__YOUR INSTRUCTIONS__.
Search each line below for the word "lower" and list those that contain it.

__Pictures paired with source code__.
──────────

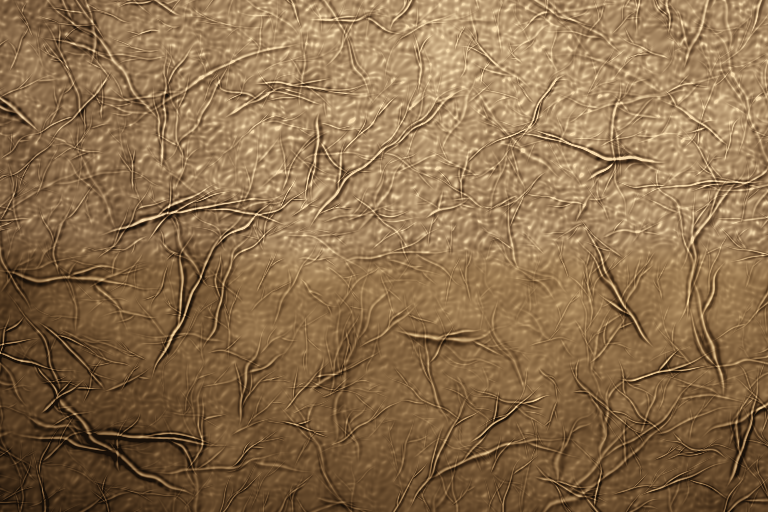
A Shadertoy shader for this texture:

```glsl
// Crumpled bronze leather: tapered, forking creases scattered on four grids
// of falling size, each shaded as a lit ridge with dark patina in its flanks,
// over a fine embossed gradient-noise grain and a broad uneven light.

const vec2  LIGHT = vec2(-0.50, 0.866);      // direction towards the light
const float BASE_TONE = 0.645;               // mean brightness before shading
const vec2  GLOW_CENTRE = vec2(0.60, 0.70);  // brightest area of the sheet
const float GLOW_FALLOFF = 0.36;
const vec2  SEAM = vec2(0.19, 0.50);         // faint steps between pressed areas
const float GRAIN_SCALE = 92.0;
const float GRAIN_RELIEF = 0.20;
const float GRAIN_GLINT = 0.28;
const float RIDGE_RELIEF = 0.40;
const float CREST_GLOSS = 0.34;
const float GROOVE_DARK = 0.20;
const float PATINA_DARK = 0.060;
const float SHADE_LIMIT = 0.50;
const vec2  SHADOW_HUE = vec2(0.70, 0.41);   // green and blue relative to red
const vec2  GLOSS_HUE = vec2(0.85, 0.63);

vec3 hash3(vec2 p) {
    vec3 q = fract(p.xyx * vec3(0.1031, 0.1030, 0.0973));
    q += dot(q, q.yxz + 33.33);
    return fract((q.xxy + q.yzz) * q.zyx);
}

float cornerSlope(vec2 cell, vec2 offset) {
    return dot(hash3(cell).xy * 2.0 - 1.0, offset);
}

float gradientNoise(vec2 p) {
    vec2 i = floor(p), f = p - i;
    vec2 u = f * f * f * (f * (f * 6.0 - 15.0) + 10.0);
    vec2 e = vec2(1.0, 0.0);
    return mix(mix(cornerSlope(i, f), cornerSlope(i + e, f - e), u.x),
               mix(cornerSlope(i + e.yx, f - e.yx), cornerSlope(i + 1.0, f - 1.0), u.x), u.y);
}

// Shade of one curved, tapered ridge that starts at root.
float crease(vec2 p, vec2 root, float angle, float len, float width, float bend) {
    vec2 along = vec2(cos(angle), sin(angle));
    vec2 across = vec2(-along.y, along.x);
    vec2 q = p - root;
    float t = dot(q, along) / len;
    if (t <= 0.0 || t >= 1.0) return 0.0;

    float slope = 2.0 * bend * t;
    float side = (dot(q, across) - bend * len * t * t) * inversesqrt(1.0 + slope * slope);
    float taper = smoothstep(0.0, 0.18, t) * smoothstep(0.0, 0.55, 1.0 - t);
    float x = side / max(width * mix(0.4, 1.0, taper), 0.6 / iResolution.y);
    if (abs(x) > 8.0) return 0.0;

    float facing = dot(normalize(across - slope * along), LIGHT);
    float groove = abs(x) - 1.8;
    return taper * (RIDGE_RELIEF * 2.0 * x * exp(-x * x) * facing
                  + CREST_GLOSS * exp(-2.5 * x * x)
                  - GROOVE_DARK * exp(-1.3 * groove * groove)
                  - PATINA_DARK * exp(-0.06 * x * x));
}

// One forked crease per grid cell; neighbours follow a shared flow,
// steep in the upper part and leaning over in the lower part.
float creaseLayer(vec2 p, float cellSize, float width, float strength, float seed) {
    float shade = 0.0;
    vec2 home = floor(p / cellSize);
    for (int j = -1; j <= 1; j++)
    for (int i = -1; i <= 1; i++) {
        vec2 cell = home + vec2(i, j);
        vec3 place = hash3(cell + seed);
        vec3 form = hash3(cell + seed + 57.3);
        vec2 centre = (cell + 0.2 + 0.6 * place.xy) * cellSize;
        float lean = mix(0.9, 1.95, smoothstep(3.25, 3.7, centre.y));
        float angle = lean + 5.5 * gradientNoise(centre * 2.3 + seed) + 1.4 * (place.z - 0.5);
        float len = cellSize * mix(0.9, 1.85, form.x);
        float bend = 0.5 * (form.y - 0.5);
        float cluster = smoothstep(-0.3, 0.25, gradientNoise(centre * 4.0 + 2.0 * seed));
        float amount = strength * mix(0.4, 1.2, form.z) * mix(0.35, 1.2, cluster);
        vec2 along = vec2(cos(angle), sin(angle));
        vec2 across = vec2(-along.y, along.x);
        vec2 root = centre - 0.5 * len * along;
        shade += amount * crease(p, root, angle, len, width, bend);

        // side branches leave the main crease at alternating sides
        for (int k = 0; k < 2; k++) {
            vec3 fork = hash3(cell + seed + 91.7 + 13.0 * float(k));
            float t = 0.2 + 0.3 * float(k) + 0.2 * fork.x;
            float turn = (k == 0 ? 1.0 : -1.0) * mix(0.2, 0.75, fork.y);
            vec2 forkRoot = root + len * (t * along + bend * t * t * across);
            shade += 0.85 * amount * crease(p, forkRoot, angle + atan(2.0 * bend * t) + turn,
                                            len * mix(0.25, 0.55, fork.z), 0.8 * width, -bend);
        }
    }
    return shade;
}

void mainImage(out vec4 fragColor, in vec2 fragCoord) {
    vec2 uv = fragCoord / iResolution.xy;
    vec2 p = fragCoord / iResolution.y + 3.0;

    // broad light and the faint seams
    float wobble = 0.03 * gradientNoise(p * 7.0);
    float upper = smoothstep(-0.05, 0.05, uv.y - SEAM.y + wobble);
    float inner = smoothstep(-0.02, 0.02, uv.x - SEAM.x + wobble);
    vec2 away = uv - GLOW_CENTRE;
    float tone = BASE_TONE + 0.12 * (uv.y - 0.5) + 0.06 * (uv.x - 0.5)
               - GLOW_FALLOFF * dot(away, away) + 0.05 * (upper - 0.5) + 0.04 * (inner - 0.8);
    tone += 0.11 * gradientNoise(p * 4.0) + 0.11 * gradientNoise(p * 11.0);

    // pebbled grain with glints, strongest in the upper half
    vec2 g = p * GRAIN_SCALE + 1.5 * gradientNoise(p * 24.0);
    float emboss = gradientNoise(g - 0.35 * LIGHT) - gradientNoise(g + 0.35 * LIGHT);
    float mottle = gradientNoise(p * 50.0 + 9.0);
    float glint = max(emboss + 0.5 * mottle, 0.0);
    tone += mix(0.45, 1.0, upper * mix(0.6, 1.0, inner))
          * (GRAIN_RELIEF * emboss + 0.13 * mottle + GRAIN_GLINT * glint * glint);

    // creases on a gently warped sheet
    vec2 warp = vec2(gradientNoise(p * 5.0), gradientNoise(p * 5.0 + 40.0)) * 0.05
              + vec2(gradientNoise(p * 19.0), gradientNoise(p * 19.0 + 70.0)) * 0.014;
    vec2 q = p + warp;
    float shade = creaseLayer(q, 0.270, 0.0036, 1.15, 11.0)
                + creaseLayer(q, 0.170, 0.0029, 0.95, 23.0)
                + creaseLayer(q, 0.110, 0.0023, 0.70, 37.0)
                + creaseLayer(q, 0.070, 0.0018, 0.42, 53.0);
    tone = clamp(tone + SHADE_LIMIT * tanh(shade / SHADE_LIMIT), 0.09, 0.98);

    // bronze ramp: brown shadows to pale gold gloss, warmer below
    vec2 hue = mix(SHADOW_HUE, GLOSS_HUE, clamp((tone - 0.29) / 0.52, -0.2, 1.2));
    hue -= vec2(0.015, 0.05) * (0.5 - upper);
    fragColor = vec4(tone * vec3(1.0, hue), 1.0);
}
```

──────────

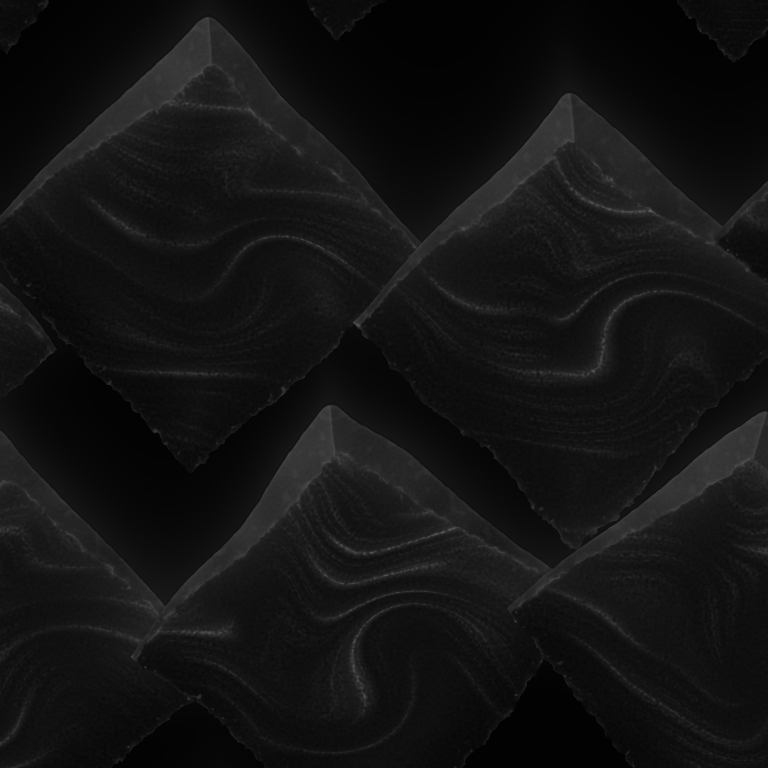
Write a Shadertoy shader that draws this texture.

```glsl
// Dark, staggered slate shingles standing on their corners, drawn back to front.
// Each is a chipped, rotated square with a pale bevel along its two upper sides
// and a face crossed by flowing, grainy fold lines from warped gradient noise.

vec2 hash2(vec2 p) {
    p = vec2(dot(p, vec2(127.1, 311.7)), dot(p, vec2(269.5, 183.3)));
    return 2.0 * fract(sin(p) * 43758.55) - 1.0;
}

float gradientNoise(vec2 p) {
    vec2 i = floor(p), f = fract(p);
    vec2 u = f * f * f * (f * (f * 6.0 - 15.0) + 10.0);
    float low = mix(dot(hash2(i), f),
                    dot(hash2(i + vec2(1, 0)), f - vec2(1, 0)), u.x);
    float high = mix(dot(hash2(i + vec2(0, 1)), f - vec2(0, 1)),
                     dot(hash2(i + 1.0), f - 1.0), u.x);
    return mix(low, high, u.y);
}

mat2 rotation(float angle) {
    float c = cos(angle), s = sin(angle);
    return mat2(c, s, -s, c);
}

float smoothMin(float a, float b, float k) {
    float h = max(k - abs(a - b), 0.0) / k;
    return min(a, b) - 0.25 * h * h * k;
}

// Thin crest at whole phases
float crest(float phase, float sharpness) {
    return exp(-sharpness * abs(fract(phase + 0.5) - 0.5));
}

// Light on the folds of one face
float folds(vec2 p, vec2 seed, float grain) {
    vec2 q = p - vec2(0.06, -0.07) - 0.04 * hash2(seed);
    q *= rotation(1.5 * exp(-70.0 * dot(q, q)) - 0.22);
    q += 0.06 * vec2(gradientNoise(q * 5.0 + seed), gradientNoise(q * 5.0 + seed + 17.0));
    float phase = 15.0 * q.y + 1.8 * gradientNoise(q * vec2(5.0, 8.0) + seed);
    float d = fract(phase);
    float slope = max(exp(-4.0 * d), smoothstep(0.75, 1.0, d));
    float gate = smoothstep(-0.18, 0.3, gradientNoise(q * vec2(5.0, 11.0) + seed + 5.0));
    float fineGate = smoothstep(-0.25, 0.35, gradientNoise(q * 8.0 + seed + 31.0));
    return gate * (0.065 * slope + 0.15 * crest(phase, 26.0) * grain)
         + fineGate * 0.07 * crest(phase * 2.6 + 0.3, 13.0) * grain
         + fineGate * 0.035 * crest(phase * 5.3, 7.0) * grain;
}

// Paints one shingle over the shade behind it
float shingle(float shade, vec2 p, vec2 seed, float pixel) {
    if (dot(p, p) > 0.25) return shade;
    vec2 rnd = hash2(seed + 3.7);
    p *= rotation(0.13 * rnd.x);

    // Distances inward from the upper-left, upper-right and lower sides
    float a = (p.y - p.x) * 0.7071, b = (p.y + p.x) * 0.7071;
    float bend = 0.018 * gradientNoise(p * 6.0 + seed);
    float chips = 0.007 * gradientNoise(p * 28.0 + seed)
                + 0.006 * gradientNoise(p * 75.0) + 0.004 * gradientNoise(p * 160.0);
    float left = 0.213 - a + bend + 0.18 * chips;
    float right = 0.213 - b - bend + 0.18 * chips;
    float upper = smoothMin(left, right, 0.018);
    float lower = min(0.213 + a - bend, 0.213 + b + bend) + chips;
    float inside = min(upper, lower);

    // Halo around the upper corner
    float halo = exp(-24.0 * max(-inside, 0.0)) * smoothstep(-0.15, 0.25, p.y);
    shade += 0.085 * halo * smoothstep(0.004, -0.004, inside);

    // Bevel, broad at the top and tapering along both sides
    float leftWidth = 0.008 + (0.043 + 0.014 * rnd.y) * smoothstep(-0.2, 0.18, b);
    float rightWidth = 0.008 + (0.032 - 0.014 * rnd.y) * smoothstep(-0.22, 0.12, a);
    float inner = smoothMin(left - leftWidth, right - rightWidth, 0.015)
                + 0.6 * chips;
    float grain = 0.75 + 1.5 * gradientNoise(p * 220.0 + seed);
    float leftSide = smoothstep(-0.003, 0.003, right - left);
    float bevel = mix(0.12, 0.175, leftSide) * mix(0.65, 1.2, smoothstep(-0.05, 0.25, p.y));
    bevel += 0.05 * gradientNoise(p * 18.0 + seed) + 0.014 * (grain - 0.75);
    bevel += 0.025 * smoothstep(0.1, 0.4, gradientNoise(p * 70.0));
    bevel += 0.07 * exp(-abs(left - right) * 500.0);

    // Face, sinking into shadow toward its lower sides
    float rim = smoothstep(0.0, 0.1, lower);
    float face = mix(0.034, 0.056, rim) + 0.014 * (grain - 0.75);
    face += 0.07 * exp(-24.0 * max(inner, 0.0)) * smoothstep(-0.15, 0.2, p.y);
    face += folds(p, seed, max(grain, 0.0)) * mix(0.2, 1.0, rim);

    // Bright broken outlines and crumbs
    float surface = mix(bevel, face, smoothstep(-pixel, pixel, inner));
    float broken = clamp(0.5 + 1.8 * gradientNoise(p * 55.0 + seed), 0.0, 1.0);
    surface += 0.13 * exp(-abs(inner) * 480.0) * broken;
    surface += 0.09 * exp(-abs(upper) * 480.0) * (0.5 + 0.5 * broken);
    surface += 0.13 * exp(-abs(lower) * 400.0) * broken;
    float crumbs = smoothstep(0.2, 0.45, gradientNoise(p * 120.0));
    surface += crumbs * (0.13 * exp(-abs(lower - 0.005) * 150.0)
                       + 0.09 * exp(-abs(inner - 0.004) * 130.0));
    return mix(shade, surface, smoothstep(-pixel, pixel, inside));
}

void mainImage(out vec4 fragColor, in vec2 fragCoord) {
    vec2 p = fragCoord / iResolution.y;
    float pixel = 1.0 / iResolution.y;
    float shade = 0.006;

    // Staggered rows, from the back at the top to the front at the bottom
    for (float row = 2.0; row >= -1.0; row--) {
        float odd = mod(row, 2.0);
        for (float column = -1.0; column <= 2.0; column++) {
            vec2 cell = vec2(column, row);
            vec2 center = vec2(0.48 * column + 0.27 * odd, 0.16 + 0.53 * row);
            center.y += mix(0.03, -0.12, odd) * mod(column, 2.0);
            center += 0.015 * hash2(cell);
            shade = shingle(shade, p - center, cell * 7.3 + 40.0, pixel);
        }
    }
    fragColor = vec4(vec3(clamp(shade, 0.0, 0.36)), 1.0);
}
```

──────────

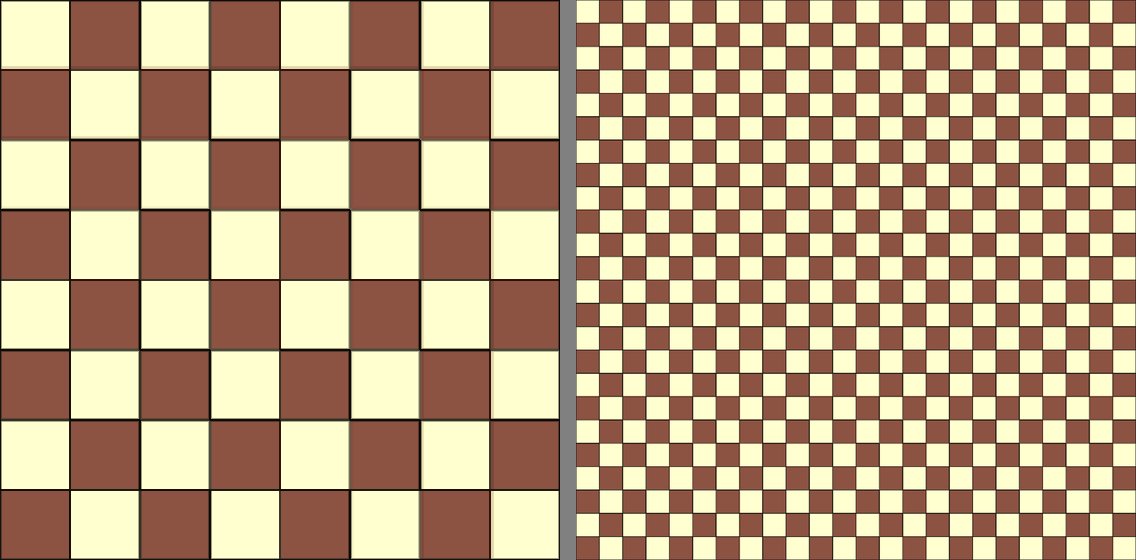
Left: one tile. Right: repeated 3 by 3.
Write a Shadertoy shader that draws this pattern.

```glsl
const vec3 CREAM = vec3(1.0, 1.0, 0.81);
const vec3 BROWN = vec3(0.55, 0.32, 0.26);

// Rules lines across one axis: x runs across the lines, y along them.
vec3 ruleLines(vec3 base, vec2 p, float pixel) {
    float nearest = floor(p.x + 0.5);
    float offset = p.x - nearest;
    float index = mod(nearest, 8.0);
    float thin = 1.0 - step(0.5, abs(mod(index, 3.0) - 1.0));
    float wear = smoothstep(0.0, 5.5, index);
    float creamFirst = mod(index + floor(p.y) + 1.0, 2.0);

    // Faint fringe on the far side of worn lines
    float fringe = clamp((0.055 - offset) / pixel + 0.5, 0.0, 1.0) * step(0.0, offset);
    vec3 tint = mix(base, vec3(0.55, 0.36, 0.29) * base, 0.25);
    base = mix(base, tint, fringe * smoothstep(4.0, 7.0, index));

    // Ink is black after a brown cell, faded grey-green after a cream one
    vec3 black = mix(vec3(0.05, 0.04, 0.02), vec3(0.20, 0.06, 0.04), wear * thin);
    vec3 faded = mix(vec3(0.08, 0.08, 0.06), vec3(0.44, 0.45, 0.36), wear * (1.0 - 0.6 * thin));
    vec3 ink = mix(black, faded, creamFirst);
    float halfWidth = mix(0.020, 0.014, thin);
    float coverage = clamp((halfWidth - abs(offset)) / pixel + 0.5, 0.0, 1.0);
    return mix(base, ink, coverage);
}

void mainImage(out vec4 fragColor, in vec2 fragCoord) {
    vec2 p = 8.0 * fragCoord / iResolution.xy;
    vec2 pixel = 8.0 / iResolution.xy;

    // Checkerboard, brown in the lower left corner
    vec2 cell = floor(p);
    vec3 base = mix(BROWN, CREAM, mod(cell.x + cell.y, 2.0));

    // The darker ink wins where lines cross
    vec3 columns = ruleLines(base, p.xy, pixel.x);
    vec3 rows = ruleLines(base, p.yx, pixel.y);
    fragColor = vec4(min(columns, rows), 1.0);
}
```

──────────

__ANSWER SPACE__.
// steep in the upper part and leaning over in the lower part.
    // Distances inward from the upper-left, upper-right and lower sides
    float lower = min(0.213 + a - bend, 0.213 + b + bend) + chips;
    float inside = min(upper, lower);
    // Face, sinking into shadow toward its lower sides
    float rim = smoothstep(0.0, 0.1, lower);
    surface += 0.13 * exp(-abs(lower) * 400.0) * broken;
    surface += crumbs * (0.13 * exp(-abs(lower - 0.005) * 150.0)
    // Checkerboard, brown in the lower left corner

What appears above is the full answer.